Shifting to Offense

Last quarter’s newsletter expressed our expectation for stocks to consolidate the first quarter’s advance and pull back in prices during the second quarter. Weakness did indeed take place and concurrently more quality values surfaced. We are now shifting tactics due to our more positive view. The game plan is to methodically add attractive growth and income investments into your portfolio. Our goal is to position your portfolio to take advantage of the anticipated up move. Pring Turner holds high expectations to see your wealth reach new benchmark levels in the second half of 2012 as the stock market climbs this wall of worry.

Special Delivery!
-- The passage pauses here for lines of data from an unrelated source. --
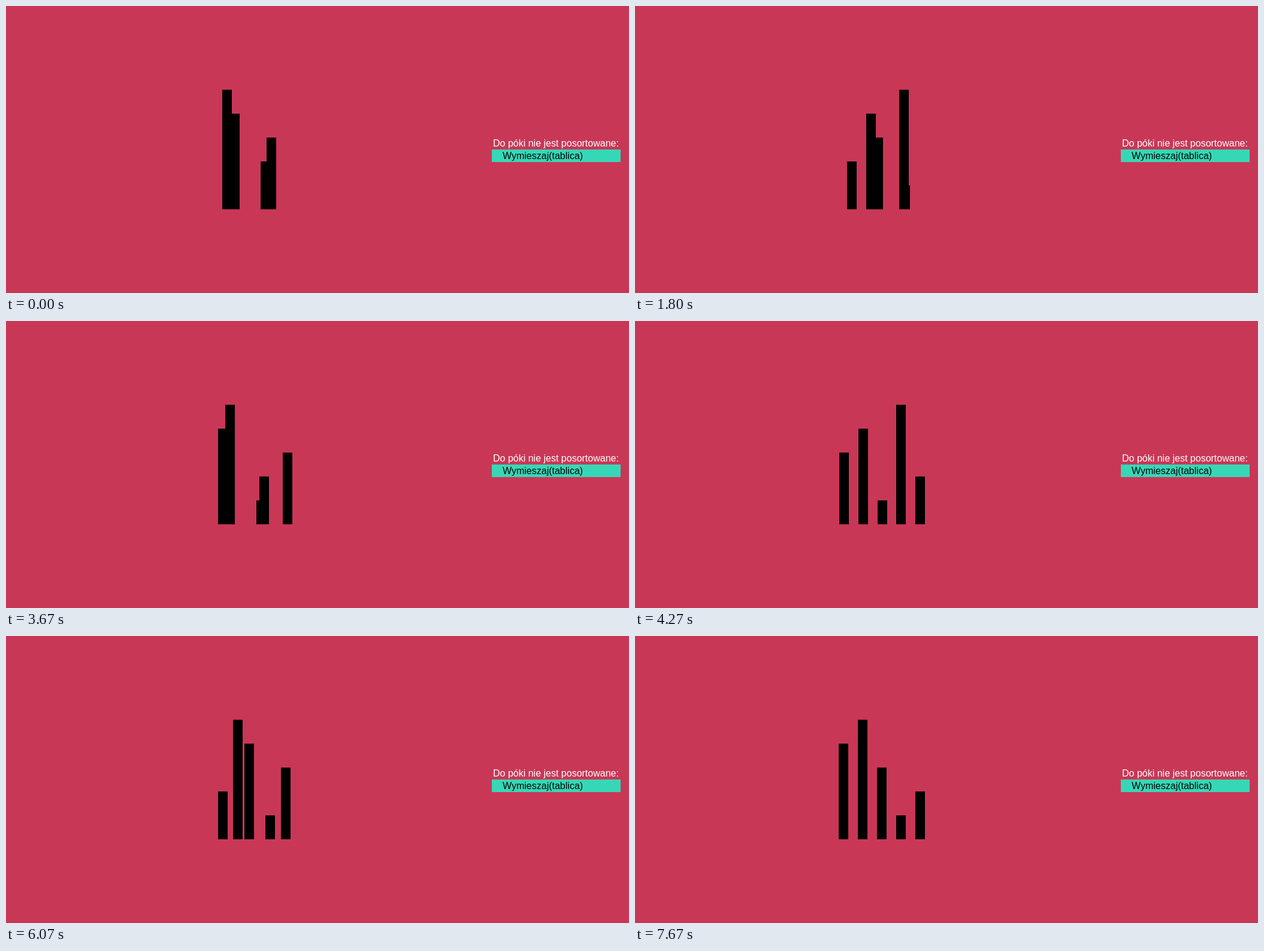
An HTML page that plays this animation: 1040x480 px, repeating every 8000 ms.

```html
<!DOCTYPE html>
<html lang="pl">
<head>
<meta charset="utf-8">
<title>Bogosort</title>
<style>
  html, body { margin: 0; width: 100%; height: 100%; overflow: hidden; background: #c93756; }
  svg { display: block; }
  text { font: 16px "Liberation Sans", Arial, sans-serif; white-space: pre; }
</style>
</head>
<body>
<svg width="1040" height="480" viewBox="0 0 1040 480">
  <g id="bars"></g>
  <text x="813" y="235" fill="#fff">Do póki nie jest posortowane:</text>
  <rect x="811" y="240" width="215" height="21" fill="#36d7b7"/>
  <text x="829" y="256">Wymieszaj(tablica)</text>
  <path id="cursor" d="M.5 .5V16.5L4.5 13L7 18.5L9 17.5L6.8 12.2H11.5Z" fill="#fff" stroke="#000"/>
</svg>
<script>
const LOOP = 8000, FPS = 15;
const FIRST = 17.75, PERIOD = 7.25, MOVE = 3; // in picture steps
const LEFT = 340, GAP = 32, BASE = 340, UNIT = 40, WIDTH = 16;

// Bar order before the first shuffle and after each one.
const orders = [
  '45123', '53241', '24315', '51423', '31254', '45123', '52431', '34152',
  '15243', '41325', '25413', '43152', '21534', '53241', '45312'
];

const cursor = document.getElementById('cursor');
const bars = [1, 2, 3, 4, 5].map(value => {
  const bar = document.createElementNS('http://www.w3.org/2000/svg', 'rect');
  const height = value * UNIT;
  const attrs = { y: BASE - height, width: WIDTH, height };
  for (const name in attrs) bar.setAttribute(name, attrs[name]);
  document.getElementById('bars').append(bar);
  return bar;
});

const clamp = (v, lo, hi) => Math.min(hi, Math.max(lo, v));
const ease = t => t * t * t * (10 + t * (6 * t - 15));

function drawBars(step) {
  const last = orders.length - 2;
  const i = clamp(Math.floor((step - FIRST) / PERIOD), 0, last);
  const p = ease(clamp((step - FIRST - i * PERIOD - 0.003) / MOVE, 0, 1));
  bars.forEach((bar, n) => {
    const from = orders[i].indexOf(n + 1), to = orders[i + 1].indexOf(n + 1);
    const x = LEFT + GAP * (from + (to - from) * p);
    bar.setAttribute('x', Math.ceil(x - 0.05));
  });
}

function drawCursor(step) {
  const n = step - 19;
  cursor.style.display = n >= 0 && n < 4 ? '' : 'none';
  cursor.setAttribute('transform', `translate(${788 + 23 * n} ${343 + Math.round(30.6 * n)})`);
}

function draw(ms) {
  const step = Math.floor((ms % LOOP + 5) * FPS / 1000) % (LOOP * FPS / 1000);
  drawBars(Math.max(step, 19)); // the opening pose is held
  drawCursor(step);
}

const start = performance.now();
function tick() {
  draw(performance.now() - start);
  requestAnimationFrame(tick);
}
tick();
</script>
</body>
</html>
```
Be on the lookout for a package to arrive in the mail for your summer reading enjoyment. Our newly released book Investing in the Second Lost Decade will be mailed before month-end. The book details our long-term market outlook and the survival tactics necessary to successfully navigate another lost decade. We are especially pleased to have the book reviewed in the New York Times business section. The investment philosophy, methodology and decision-making process described are the same that have brought you successfully and profitably through the last lost decade. We appreciate your loyalty and we look forward to do even better for you in the next decade. Thank you.
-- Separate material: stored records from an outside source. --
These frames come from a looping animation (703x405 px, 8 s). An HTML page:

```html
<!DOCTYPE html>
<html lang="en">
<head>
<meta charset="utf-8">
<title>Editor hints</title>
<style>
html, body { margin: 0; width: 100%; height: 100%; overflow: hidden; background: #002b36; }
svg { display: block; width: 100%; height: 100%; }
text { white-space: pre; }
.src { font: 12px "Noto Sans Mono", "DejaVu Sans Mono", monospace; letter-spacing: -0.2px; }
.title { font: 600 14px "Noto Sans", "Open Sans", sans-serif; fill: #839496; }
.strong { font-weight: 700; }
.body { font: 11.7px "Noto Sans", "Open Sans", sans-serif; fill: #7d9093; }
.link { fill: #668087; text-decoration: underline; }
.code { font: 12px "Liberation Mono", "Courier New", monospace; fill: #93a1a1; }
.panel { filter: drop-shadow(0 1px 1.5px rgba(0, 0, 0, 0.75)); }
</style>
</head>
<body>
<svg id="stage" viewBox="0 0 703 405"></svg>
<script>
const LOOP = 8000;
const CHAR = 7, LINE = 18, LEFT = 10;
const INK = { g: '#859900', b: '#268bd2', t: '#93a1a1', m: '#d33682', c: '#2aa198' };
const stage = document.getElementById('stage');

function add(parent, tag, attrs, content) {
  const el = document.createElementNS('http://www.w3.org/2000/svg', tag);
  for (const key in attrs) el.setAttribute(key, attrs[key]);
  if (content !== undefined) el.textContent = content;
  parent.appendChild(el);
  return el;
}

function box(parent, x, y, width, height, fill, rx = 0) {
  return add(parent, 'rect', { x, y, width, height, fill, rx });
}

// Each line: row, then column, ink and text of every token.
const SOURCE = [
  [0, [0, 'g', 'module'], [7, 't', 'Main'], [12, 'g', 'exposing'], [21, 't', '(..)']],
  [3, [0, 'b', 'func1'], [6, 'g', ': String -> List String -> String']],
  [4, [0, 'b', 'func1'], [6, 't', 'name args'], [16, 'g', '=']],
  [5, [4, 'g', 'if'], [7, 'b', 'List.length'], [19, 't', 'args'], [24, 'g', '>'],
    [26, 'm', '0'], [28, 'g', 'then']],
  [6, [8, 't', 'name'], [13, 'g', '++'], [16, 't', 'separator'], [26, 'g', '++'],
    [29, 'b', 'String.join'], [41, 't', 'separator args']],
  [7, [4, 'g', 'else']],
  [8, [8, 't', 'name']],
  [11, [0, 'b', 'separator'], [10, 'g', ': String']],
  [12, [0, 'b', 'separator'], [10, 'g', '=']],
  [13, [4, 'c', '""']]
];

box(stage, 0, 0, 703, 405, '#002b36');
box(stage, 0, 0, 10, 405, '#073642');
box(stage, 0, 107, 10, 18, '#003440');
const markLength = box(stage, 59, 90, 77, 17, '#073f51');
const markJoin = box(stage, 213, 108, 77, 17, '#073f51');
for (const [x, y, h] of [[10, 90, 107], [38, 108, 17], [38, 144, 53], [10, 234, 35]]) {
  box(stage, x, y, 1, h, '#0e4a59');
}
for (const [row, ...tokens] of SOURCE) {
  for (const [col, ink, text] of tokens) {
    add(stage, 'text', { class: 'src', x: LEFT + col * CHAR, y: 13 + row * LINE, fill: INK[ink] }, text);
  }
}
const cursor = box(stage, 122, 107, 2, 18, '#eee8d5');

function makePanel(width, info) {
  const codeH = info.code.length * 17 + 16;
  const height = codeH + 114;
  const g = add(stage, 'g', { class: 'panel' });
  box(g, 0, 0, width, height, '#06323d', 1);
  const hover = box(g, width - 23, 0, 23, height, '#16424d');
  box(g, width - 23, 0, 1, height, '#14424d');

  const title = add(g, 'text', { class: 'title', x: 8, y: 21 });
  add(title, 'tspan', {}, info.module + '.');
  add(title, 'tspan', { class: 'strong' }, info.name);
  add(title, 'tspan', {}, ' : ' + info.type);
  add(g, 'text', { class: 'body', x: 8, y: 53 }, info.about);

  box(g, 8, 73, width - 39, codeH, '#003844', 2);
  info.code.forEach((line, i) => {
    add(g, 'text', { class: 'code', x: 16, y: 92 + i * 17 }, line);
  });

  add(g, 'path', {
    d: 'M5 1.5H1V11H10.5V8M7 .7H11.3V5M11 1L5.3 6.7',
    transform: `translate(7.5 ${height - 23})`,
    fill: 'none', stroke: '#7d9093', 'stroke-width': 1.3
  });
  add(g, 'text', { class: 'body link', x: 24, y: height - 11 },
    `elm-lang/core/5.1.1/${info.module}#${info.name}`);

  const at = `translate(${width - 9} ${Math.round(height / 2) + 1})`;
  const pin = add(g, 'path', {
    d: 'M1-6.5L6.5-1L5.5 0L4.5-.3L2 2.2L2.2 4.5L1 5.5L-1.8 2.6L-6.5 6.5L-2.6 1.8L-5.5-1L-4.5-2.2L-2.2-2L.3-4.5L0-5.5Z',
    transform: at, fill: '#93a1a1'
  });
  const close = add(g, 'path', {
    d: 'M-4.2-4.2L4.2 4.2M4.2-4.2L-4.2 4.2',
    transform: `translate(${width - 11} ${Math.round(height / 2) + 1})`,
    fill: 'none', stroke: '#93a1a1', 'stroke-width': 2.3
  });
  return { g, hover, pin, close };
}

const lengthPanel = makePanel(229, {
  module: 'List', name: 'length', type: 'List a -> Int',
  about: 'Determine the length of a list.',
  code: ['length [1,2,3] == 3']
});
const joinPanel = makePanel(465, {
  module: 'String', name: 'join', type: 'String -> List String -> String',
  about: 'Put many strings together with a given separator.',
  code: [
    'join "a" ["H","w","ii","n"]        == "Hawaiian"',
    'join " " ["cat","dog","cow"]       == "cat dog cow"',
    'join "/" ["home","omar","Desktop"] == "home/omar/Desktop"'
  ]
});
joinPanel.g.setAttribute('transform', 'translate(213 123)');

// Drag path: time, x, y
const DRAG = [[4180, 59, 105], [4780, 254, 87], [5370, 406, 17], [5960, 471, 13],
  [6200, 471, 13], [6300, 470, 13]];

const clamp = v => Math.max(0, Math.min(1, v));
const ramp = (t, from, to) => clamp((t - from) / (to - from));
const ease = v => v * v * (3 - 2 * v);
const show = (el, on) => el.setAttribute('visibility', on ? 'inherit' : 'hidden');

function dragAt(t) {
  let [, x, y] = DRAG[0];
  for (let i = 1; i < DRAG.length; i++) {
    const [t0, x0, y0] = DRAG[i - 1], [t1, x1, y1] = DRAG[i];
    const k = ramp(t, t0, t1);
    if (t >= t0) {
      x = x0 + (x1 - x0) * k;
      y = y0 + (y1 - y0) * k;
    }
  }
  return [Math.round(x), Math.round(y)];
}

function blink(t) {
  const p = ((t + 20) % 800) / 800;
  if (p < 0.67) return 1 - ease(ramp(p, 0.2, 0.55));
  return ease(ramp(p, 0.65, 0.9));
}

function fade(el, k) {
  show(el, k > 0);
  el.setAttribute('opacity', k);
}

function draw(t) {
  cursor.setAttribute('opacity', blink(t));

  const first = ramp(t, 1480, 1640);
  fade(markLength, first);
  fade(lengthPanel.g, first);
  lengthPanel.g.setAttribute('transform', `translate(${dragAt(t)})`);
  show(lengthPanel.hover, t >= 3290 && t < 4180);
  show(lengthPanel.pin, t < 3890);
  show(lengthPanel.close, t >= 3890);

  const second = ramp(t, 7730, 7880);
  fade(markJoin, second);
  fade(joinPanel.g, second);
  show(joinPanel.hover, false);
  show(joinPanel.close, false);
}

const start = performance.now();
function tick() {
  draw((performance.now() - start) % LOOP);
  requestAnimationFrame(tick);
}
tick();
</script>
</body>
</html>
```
DISCLOSURES: Pring Turner Capital Group (“Advisor”) is an investment adviser registered with the U.S. Securities and Exchange Commission. The views expressed herein represent the opinions of Advisor, are provided for informational purposes only and are not intended as investment advice or to predict or depict the performance of any investment. These views are presented as of the date hereof and are subject to change based on subsequent developments. In addition, this document contains certain forward-looking statements which involve risks and uncertainties. Actual results and conditions may differ from the opinions expressed herein. All external data, including the information used to develop the opinions herein, was gathered from sources we consider reliable and believe to be accurate; however, no independent verification has been made and accuracy is not guaranteed. Neither Advisor, nor any person connected with it, accepts any liability arising from the use of this information. Recipients of the information contained herein should exercise due care and caution prior to making any decision or acting or omitting to act on the basis of the information contained herein. ©2014 Pring Turner Capital Group. All rights reserved.